Scenario: You have a wire made of nickel (resistivity 6.99×10⁻⁸Ω⋅m) with a cross-sectional area of 3×10⁻⁶m². You need the wire to have a resistance of 0.5Ω. Calculate the required length of the wire.

Solution: $R = \rho \frac{L}{A}$ $L = \frac{RA}{\rho}$ $L = \frac{0.5 \times 3 \times 10^{-6}}{6.99 \times 10^{-8}}$ $L = \frac{1.5 \times 10^{-6}}{6.99 \times 10^{-8}}$ $L \approx 21.46 \, \text{m}$

### Example 5

Power Dissipated in a Resistor

Scenario: A 10 ohm resistor is connected across a 12V battery. Calculate the power dissipated by the resistor.

Solution: $P = \frac{V^2}{R}$ $P = \frac{12^2}{10}$ $P = \frac{144}{10}$ $P = 14.4 \, \text{W}$

## Practice Problems

Question 1:

A copper wire has a length of 2 meters and a cross-sectional area of 1mm². If the resistivity of copper is 1.68×10⁻⁸Ω⋅m, what is the resistance of the wire?

A) 0.034Ω
B) 0.0168Ω
C) 0.00336Ω
D) 0.168Ω

Explanation:

The resistance R of a wire is calculated using the formula:

$R = \rho \frac{L}{A}$

where ρ is the resistivity, L is the length, and A is the cross-sectional area.

Given:

• ρ = 1.68×10⁻⁸Ω⋅m
• L = 2m
• A = 1mm² = 1×10⁻⁶m²

Calculate the resistance:

$R = 1.68 \times 10^{-8} \frac{2}{1 \times 10^{-6}} = 1.68 \times 10^{-8} \times 2 \times 10^{6} = 3.36 \times 10^{-3} \Omega = 0.00336 \Omega$

Thus, the correct answer is 0.00336Ω.

Question 2:

Which of the following factors does NOT affect the resistivity of a material?

A) Temperature
B) Length
C) Type of material
D) None of the above

Explanation:

Resistivity is an intrinsic property of a material that depends on the type of material and its temperature but does not depend on the length or cross-sectional area of the material. The resistance of a material, however, depends on both the length and the cross-sectional area. Therefore, length does not affect the resistivity of a material.

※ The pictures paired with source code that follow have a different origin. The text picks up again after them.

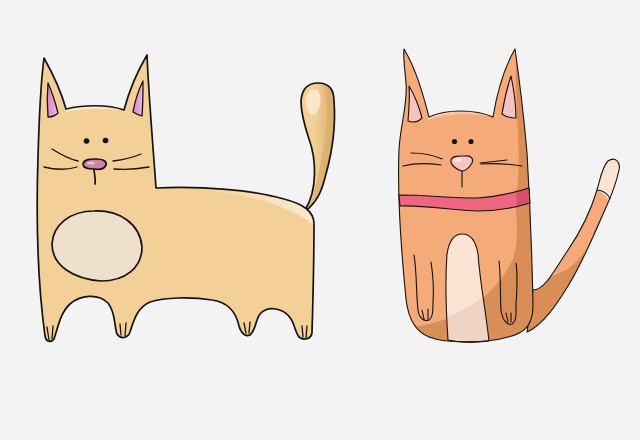
<!DOCTYPE html>
<html lang="en">
<head>
<meta charset="utf-8">
<title>Two cats</title>
<style>
:root {
  --paper: #f3f3f3;
  --ink: #16130f;
  --cream: #f2d097;
  --cream-shade: #d9ae69;
  --cream-light: #fae6cb;
  --patch: #efdfcd;
  --ear-pink: #d987c6;
  --ear-light: #efb9df;
  --nose-plum: #c987ae;
  --ginger: #f4aa79;
  --ginger-shade: #d98d57;
  --ginger-light: #f9c7a4;
  --belly: #fbe4d4;
  --belly-shade: #efd3c4;
  --blush: #f6c3bf;
  --collar: #ee6683;
  --collar-shade: #d9506e;
}
html, body { margin: 0; background: var(--paper); }
body { width: 640px; height: 440px; overflow: hidden; }
svg { display: block; }
.line { fill: none; stroke: var(--ink); stroke-linecap: round; stroke-linejoin: round; }
.cream-cat .line { stroke-width: 1.7; }
.ginger-cat .line { stroke-width: 1.1; }
.cream-cat .fine { stroke-width: 1.3; }
.ink { fill: var(--ink); }
</style>
</head>
<body>
<svg width="640" height="440" viewBox="0 0 640 440" role="img" aria-label="A cream cat standing and a ginger cat sitting">
  <defs>
    <path id="cream-body" d="M44 58 C53 74 61 91 66 109 C83 105 107 104 124 110 C129 91 137 72 147 55 C149 101 153 145 156 188 C202 186 254 190 284 199 C303 204 314 211 314 224 C314 262 313 299 312 333 C311 339 304 341 299 337 C295 332 295 325 291 319 C284 308 268 305 260 314 C255 321 256 330 250 335 C245 337 241 333 239 326 C236 312 227 302 212 300 C193 297 164 297 150 302 C138 307 134 319 130 332 C128 338 121 340 117 334 C114 326 116 313 108 303 C98 293 80 295 70 304 C60 313 58 328 54 339 C51 343 46 342 45 336 C38 285 36 219 38 157 C39 122 40 88 44 58 Z"/>
    <path id="cream-tail" d="M305 210 C318 190 316 158 309 139 C305 127 301 114 301 101 C302 88 309 83 318 83 C328 83 334 89 334 101 C336 126 332 152 326 174 C322 190 318 200 309 208 Z"/>
    <path id="cream-ear" d="M48 83 C52 92 55 101 58 113 C55 116 52 117 48 117 C47 105 47 94 48 83 Z"/>
    <path id="cream-ear-right" d="M143 81 C143 93 143 104 142 116 C139 115 136 114 133 112 C135 101 138 91 143 81 Z"/>
    <path id="ginger-body" d="M404 49 C416 69 423 94 429 117 C446 109 475 109 493 117 C497 93 504 68 515 49 C520 84 524 118 527 153 C530 204 532 254 533 305 C533 324 526 333 508 337 C488 343 447 344 429 337 C414 331 408 317 406 299 C401 249 397 200 399 150 C400 126 408 104 406 83 C405 70 403 59 404 49 Z"/>
    <path id="ginger-tail" d="M533 290 C545 290 555 269 568 250 C581 231 591 210 597 190 C600 180 602 167 608 161 C615 156 621 162 619 170 C616 184 612 194 607 205 C595 232 584 260 568 286 C557 304 543 325 527 332 Z"/>
    <path id="ginger-belly" d="M448 340 C446 311 445 281 447 254 C449 241 454 234 462 234 C471 234 476 241 478 254 C480 282 486 313 489 341 C475 343 461 343 448 340 Z"/>
    <path id="ginger-ear" d="M409 86 C415 96 419 106 422 118 C418 122 413 123 408 121 C409 109 410 97 409 86 Z"/>
    <path id="ginger-ear-right" d="M511 76 C514 90 516 103 516 118 C511 118 506 117 502 114 C504 101 507 88 511 76 Z"/>
    <path id="collar-band" d="M399 195 C424 195 451 198 477 198 C496 197 513 193 529 188 L530 203 C514 208 496 211 478 211 C451 210 425 205 400 206 Z"/>
    <clipPath id="cream-body-clip"><use href="#cream-body"/></clipPath>
    <clipPath id="cream-tail-clip"><use href="#cream-tail"/></clipPath>
    <clipPath id="ginger-body-clip"><use href="#ginger-body"/></clipPath>
    <clipPath id="ginger-tail-clip"><use href="#ginger-tail"/></clipPath>
    <clipPath id="ginger-belly-clip"><use href="#ginger-belly"/></clipPath>
    <clipPath id="collar-clip"><use href="#collar-band"/></clipPath>
    <linearGradient id="ear-fill" x1="0" x2="1">
      <stop offset="0" stop-color="var(--ear-pink)"/>
      <stop offset="1" stop-color="var(--ear-light)"/>
    </linearGradient>
    <linearGradient id="tail-fill" x1="0" x2="1">
      <stop offset="0.4" stop-color="var(--cream)"/>
      <stop offset="1" stop-color="var(--cream-shade)"/>
    </linearGradient>
    <linearGradient id="back-shine" x1="0" x2="1">
      <stop offset="0" stop-color="var(--cream-light)" stop-opacity="0"/>
      <stop offset="0.8" stop-color="var(--cream-light)"/>
    </linearGradient>
  </defs>

  <rect width="640" height="440" fill="var(--paper)"/>

  <g class="cream-cat">
    <g class="tail">
      <use href="#cream-tail" fill="url(#tail-fill)"/>
      <g clip-path="url(#cream-tail-clip)">
        <path d="M322 82 C331 105 327 150 309 210 L330 210 L342 80 Z" fill="var(--cream-shade)" opacity="0.75"/>
        <path d="M306 103 C306 91 312 87 318 90 C322 96 321 107 316 114 C311 117 307 112 306 103 Z" fill="var(--cream-light)"/>
      </g>
      <use href="#cream-tail" class="line"/>
    </g>
    <g class="body">
      <use href="#cream-body" fill="var(--cream)"/>
      <g clip-path="url(#cream-body-clip)">
        <path d="M200 186 C250 187 300 197 316 212 L313 225 C294 207 246 193 200 191 Z" fill="url(#back-shine)"/>
        <path d="M66 109 C83 104 107 104 124 110 C107 108 83 108 66 112 Z" fill="var(--cream-light)"/>
      </g>
      <use href="#cream-body" class="line"/>
      <path class="line fine" d="M47 327 L49 340 M53 326 L52 339 M120 324 L121 335 M126 323 L125 336 M244 323 L246 333 M250 322 L249 333 M302 326 L303 337 M307 326 L306 338"/>
      <path class="line" fill="none" d="M52 244 C53 225 70 211 94 211 C120 210 140 224 142 247 C142 268 125 281 101 281 C74 279 52 266 52 244 Z" style="fill: var(--patch)"/>
    </g>
    <g class="ears">
      <use href="#cream-ear" fill="url(#ear-fill)"/>
      <use href="#cream-ear" class="line fine"/>
      <use href="#cream-ear-right" fill="url(#ear-fill)"/>
      <use href="#cream-ear-right" class="line fine"/>
    </g>
    <g class="face">
      <circle class="ink" cx="86.5" cy="141" r="2.8"/>
      <circle class="ink" cx="105.5" cy="140.5" r="2.8"/>
      <path class="line" d="M94 169 C94 174 96 178 95 184"/>
      <path class="line" d="M83 164 C84 159 91 159 96 159 C103 159 107 161 106 165 C104 169 99 170 94 169 C88 169 83 168 83 164 Z" style="fill: var(--nose-plum)"/>
      <ellipse cx="91" cy="163" rx="4" ry="1.6" fill="var(--ear-light)"/>
      <path class="line fine" d="M52 149 C60 154 68 159 78 161 M44 167 C56 170 67 170 77 167 M113 161 C122 160 132 158 141 154 M114 169 C126 170 138 169 149 167"/>
    </g>
  </g>

  <g class="ginger-cat">
    <g class="tail">
      <use href="#ginger-tail" fill="var(--ginger)"/>
      <g clip-path="url(#ginger-tail-clip)">
        <path d="M520 282 C550 279 572 272 584 252 L580 340 L520 340 Z" fill="var(--ginger-shade)"/>
        <path d="M606 188 C611 192 611 198 606 207 L592 235 L616 205 Z" fill="var(--ginger-shade)"/>
        <path d="M590 189 C600 190 606 194 609 202 L626 190 L622 152 L596 156 Z" fill="var(--belly)"/>
      </g>
      <path class="line" d="M597 190 C603 190 608 194 610 199"/>
      <use href="#ginger-tail" class="line"/>
    </g>
    <g class="body">
      <use href="#ginger-body" fill="var(--ginger)"/>
      <g clip-path="url(#ginger-body-clip)">
        <path d="M514 190 C517 219 520 246 511 263 C494 297 456 324 404 328 L404 350 L540 350 L540 180 Z" fill="var(--ginger-shade)"/>
        <path d="M516 50 C514 100 522 148 517 192 L540 192 L530 50 Z" fill="var(--ginger-shade)"/>
        <path d="M428 117 C446 109 475 109 494 117 C474 113 448 113 428 120 Z" fill="var(--ginger-light)"/>
      </g>
      <use href="#ginger-belly" fill="var(--belly)"/>
      <path clip-path="url(#ginger-belly-clip)" d="M440 320 C460 313 478 303 492 288 L496 348 L440 348 Z" fill="var(--belly-shade)"/>
      <use href="#ginger-belly" class="line"/>
      <use href="#ginger-body" class="line"/>
    </g>
    <g class="collar">
      <use href="#collar-band" fill="var(--collar)"/>
      <path clip-path="url(#collar-clip)" d="M516 180 H535 V215 H517 Z" fill="var(--collar-shade)"/>
      <use href="#collar-band" class="line"/>
    </g>
    <g class="paws">
      <path class="line" d="M414 255 C417 273 416 293 418 310 C419 318 424 322 429 320 C433 317 433 310 433 303 C434 289 433 275 431 262 M422 310 L424 319 M428 309 L428 319"/>
      <path class="line" d="M499 261 C501 277 500 294 501 310 C502 319 507 326 512 324 C517 321 516 312 516 304 C517 290 518 276 516 263 M506 313 L508 322 M511 313 L511 322"/>
    </g>
    <g class="ears">
      <use href="#ginger-ear" fill="var(--blush)"/>
      <use href="#ginger-ear" class="line"/>
      <use href="#ginger-ear-right" fill="var(--blush)"/>
      <use href="#ginger-ear-right" class="line"/>
    </g>
    <g class="face">
      <circle class="ink" cx="454.5" cy="141.500" r="2.6"/>
      <circle class="ink" cx="471" cy="141.500" r="2.6"/>
      <path class="line" d="M462 170 V187"/>
      <path class="line" d="M451 160 C453 155 460 156 465 156 C471 155 474 159 472 163 C469 168 465 171 462 171 C457 170 450 165 451 160 Z" style="fill: var(--blush)"/>
      <ellipse cx="458" cy="160" rx="4" ry="2" fill="var(--belly)"/>
      <path class="line" d="M411 153 C423 153 433 155 442 159 M403 166 C415 163 428 163 441 165 M480 163 C489 162 498 161 507 160 M481 164 C495 163 509 164 522 166"/>
    </g>
  </g>
</svg>
</body>
</html>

Question 3:

A wire of material A has a resistivity twice that of material B. If both wires have the same length and cross-sectional area, how does the resistance of wire A compare to wire B?

A) The resistance of wire A is half that of wire B.
B) The resistance of wire A is the same as wire B.
C) The resistance of wire A is twice that of wire B.
D) The resistance of wire A is four times that of wire B.

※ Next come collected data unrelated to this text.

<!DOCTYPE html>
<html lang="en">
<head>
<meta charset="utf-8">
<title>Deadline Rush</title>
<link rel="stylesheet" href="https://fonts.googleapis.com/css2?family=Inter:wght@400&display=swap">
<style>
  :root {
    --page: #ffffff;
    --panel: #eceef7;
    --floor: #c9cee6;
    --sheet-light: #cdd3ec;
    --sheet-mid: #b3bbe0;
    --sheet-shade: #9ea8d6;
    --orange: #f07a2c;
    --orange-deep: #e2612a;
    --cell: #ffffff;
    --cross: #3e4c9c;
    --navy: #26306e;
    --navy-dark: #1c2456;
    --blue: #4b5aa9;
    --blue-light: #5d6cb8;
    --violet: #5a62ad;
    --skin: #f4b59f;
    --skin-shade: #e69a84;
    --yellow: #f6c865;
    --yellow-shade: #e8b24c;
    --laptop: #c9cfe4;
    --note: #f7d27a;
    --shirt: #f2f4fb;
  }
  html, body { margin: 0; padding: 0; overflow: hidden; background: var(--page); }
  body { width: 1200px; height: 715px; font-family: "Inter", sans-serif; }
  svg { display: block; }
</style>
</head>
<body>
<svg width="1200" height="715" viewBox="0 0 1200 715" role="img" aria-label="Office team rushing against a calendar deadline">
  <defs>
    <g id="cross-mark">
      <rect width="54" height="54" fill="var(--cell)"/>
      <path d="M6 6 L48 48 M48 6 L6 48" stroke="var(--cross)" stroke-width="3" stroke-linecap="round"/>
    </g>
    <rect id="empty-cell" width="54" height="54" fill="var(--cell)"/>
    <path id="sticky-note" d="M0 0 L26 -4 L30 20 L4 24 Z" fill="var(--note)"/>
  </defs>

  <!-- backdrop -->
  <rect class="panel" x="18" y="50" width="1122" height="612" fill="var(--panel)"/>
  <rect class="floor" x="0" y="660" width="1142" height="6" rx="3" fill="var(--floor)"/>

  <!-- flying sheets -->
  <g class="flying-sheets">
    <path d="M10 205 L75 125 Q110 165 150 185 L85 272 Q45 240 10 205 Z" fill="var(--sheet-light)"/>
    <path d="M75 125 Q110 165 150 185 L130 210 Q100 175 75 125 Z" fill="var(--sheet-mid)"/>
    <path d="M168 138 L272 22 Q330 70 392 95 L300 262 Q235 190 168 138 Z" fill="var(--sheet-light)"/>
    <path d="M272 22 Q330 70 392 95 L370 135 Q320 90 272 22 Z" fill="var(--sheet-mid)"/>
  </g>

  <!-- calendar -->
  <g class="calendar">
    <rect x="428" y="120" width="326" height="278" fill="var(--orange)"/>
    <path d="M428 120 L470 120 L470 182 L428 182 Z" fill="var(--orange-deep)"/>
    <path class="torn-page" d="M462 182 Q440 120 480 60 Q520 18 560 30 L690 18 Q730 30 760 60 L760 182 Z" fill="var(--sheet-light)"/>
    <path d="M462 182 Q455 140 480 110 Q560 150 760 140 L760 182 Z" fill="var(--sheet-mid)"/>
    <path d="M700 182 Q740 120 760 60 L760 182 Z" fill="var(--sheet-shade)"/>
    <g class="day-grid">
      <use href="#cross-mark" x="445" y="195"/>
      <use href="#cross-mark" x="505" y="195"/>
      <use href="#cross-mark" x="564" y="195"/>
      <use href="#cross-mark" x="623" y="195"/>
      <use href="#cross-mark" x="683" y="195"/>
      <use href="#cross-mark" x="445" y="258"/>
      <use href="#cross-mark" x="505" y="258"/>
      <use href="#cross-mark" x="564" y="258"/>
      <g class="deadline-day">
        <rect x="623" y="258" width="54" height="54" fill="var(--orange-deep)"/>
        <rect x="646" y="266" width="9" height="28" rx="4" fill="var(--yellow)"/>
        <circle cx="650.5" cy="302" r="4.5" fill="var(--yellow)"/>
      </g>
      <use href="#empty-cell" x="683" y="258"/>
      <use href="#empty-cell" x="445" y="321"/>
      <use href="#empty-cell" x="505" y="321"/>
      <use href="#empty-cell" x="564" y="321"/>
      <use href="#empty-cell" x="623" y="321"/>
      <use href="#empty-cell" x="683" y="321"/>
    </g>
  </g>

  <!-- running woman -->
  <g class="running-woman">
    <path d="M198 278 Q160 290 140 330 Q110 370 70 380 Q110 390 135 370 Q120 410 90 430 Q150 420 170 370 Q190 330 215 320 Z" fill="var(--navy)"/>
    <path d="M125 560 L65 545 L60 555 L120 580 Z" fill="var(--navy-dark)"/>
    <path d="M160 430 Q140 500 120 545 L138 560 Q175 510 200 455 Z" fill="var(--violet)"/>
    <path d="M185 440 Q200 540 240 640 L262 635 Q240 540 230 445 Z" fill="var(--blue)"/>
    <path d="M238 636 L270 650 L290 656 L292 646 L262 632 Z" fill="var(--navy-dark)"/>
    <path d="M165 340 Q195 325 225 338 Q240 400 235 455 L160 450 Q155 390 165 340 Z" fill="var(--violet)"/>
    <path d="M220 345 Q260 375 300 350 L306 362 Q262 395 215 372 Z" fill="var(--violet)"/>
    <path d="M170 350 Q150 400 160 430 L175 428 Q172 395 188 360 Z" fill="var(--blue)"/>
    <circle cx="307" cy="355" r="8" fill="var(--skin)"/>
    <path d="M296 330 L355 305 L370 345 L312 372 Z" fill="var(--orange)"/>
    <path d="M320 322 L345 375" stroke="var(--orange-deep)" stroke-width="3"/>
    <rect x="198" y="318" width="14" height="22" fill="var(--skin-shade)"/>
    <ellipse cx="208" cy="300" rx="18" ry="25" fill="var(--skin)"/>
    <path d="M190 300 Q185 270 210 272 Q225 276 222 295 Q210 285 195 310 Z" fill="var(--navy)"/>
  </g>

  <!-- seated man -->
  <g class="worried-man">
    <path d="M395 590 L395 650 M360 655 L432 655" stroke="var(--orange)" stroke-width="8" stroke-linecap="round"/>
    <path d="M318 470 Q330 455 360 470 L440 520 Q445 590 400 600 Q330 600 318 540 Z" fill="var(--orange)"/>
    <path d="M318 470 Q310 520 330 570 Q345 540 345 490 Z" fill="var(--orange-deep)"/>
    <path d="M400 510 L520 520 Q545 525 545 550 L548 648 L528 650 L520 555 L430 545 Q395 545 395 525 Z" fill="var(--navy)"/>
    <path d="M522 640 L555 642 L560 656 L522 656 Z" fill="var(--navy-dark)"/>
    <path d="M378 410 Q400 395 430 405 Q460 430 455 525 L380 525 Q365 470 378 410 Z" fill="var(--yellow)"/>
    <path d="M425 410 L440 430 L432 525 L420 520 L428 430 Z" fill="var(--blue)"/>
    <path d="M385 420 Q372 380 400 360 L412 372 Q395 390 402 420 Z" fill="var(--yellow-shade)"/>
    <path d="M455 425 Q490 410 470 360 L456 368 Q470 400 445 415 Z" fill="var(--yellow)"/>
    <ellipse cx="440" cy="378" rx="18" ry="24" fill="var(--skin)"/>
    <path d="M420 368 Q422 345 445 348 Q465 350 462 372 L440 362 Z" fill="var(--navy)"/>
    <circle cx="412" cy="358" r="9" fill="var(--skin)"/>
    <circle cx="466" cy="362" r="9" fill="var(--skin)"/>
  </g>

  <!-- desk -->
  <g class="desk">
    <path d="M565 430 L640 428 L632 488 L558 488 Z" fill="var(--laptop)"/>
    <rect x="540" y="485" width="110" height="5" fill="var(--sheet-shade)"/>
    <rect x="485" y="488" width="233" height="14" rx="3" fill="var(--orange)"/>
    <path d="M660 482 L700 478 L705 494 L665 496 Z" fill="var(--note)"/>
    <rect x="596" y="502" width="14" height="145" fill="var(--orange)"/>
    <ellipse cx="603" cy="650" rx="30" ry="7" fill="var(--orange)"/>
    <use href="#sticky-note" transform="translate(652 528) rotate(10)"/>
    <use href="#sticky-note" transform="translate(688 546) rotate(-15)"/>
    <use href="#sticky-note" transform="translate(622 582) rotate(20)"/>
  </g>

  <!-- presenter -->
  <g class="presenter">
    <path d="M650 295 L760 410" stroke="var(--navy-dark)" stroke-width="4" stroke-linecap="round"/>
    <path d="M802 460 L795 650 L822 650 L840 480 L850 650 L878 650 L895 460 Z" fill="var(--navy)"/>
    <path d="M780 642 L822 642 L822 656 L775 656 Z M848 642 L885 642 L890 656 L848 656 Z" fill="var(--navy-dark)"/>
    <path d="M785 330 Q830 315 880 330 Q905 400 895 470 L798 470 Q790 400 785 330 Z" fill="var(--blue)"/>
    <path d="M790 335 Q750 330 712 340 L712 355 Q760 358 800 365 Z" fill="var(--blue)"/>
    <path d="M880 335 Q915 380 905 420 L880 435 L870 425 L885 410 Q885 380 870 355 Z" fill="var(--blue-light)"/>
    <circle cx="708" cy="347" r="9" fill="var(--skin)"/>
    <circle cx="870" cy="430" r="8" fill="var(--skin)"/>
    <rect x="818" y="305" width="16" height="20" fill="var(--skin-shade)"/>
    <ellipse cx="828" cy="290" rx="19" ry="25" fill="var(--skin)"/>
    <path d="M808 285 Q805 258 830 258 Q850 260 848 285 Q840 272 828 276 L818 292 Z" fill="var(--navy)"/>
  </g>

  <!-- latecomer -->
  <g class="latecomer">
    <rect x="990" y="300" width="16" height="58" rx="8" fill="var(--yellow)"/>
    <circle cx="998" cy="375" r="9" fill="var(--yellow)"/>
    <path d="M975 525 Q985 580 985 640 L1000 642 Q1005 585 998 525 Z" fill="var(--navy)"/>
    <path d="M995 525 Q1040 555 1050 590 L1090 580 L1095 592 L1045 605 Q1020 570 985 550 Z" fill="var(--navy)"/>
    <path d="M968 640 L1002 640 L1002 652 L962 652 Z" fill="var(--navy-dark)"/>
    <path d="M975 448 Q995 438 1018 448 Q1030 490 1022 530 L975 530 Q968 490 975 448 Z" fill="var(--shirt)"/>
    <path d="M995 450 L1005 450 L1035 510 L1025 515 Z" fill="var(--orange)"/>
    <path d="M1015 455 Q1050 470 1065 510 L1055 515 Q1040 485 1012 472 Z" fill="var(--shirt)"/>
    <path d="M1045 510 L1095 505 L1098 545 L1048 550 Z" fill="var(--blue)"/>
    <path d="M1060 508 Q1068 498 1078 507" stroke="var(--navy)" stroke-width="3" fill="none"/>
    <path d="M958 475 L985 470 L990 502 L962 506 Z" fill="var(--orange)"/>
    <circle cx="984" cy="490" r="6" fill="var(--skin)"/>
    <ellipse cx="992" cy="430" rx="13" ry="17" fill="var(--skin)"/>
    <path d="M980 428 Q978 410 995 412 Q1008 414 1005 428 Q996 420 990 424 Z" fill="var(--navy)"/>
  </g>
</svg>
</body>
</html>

Answer: C) The resistance of wire A is twice that of wire B.

Explanation:

The resistance R of a wire is given by:

$R = \rho \frac{L}{A}$

where ρ is the resistivity, L is the length, and A is the cross-sectional area. If the resistivity of wire A (ρₐ​) is twice that of wire B (ρB​) and both wires have the same length and cross-sectional area, the resistance of wire A will be:

$R_A = 2 \rho_B \frac{L}{A} = 2 \times R_B$

Thus, the resistance of wire A is twice that of wire B.